As though this wasn’t already intimidating, exposing how much I don’t know to professors has been much less comfortable. During office hours, I watched one drop the book she was referring to on her desk while asking, “How have you not heard of this?” Her incredulity left me feeling not just under-read, but out of place. Another professor followed up a similar scenario with, “What kind of high school did you go to?” before I confirmed his hunch. And when I asked for help with an application fee from a department, another professor was genuinely perplexed: “I’ve never dealt with a situation like this. How do you survive on campus?” he asked me.

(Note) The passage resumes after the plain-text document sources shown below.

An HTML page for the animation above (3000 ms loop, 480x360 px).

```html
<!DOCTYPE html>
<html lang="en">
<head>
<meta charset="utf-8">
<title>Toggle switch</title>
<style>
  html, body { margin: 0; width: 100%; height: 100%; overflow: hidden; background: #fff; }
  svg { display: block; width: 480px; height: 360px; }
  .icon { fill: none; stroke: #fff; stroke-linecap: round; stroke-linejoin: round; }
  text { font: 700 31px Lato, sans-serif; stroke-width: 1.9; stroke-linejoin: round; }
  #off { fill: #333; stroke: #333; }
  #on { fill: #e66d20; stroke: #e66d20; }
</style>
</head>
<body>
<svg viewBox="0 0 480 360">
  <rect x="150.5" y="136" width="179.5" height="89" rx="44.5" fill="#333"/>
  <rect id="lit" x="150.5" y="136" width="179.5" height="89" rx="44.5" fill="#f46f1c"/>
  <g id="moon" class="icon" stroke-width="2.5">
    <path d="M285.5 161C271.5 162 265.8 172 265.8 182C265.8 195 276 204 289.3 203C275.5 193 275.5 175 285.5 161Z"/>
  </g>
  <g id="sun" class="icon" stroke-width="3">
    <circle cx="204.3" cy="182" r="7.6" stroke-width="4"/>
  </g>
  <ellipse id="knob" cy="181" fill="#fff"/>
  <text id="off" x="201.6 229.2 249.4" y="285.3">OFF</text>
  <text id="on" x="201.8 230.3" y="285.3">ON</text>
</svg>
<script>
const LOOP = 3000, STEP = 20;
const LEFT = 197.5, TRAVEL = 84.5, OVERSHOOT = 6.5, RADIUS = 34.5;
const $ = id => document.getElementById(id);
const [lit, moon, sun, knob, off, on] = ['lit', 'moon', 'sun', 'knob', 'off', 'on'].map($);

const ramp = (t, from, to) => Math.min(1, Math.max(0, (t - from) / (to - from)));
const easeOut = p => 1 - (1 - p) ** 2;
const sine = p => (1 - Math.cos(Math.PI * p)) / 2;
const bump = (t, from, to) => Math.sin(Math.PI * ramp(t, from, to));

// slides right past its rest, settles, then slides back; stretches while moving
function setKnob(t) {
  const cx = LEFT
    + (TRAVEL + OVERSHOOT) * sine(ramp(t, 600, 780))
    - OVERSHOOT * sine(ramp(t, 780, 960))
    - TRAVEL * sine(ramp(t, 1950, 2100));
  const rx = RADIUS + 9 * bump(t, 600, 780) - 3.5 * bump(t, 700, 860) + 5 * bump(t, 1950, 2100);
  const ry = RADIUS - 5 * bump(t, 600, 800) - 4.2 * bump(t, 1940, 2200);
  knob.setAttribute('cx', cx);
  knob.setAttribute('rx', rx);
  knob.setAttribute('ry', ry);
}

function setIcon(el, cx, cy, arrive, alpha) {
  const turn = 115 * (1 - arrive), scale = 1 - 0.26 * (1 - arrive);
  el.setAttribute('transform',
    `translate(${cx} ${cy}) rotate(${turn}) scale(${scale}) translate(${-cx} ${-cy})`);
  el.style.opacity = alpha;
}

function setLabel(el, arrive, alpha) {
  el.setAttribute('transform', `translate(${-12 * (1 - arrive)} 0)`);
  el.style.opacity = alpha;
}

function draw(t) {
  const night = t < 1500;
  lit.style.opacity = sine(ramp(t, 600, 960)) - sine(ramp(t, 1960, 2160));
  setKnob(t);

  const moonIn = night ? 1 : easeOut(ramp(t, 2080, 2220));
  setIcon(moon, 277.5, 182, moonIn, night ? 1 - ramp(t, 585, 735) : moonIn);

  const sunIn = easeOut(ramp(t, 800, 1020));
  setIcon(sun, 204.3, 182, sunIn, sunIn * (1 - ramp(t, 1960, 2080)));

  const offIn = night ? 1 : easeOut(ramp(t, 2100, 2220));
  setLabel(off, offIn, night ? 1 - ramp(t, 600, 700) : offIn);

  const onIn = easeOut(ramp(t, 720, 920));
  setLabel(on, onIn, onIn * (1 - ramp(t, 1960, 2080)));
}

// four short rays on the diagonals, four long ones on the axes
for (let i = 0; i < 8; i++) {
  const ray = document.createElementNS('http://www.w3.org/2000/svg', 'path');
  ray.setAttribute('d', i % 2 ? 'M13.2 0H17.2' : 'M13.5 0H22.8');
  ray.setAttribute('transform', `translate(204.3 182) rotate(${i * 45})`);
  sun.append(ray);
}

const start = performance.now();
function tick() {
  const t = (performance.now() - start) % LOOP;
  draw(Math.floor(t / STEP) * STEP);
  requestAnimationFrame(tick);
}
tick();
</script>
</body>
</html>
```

These responses reveal different assumptions, yet are all reactions to a break from the expected. They manifest a narrow conception of academic merit, implying a specific, expected and accepted path to this crème de la crème school, and otherwise, the role of wealth in gaining entrance here. I would be more likely to see my first professors’ reactions as critiques of the general education system, if only I encountered them less often. Instead, it seems quite obvious after two years here that professors and students alike haven’t encountered many personal stories that contradict their assumptions. Merit is a sensitive aspect to explore, but I have to wonder, if individuals who get a late start to their intellectual journeys were truly considered and treated as deserving of an elite education, too, maybe the discourse on diversity would extend to individuals like myself. The willingness to dedicate four years here to cultivating one’s intellect could itself be the basis for being a valued member of our intellectual community.
The status quo is a culture that values progress from one starting point. If a certain background or level of intellect is the assumed point of departure, the many rates and paths of individual development are never celebrated. Anyone who’s walked a moon similar to mine is encouraged to bullet point obscure references and next time, nod a head at their mention, internalizing their importance only so far as this will keep them from looking ignorant. Professors might avoid promoting this kind of insincere intellectual curiosity by meeting students’ different needs with acceptance and individualized support. Swarthmore wouldn’t lose its rigor or its elite status, but it would encourage its entire population to truly engage in its intellectual ideals.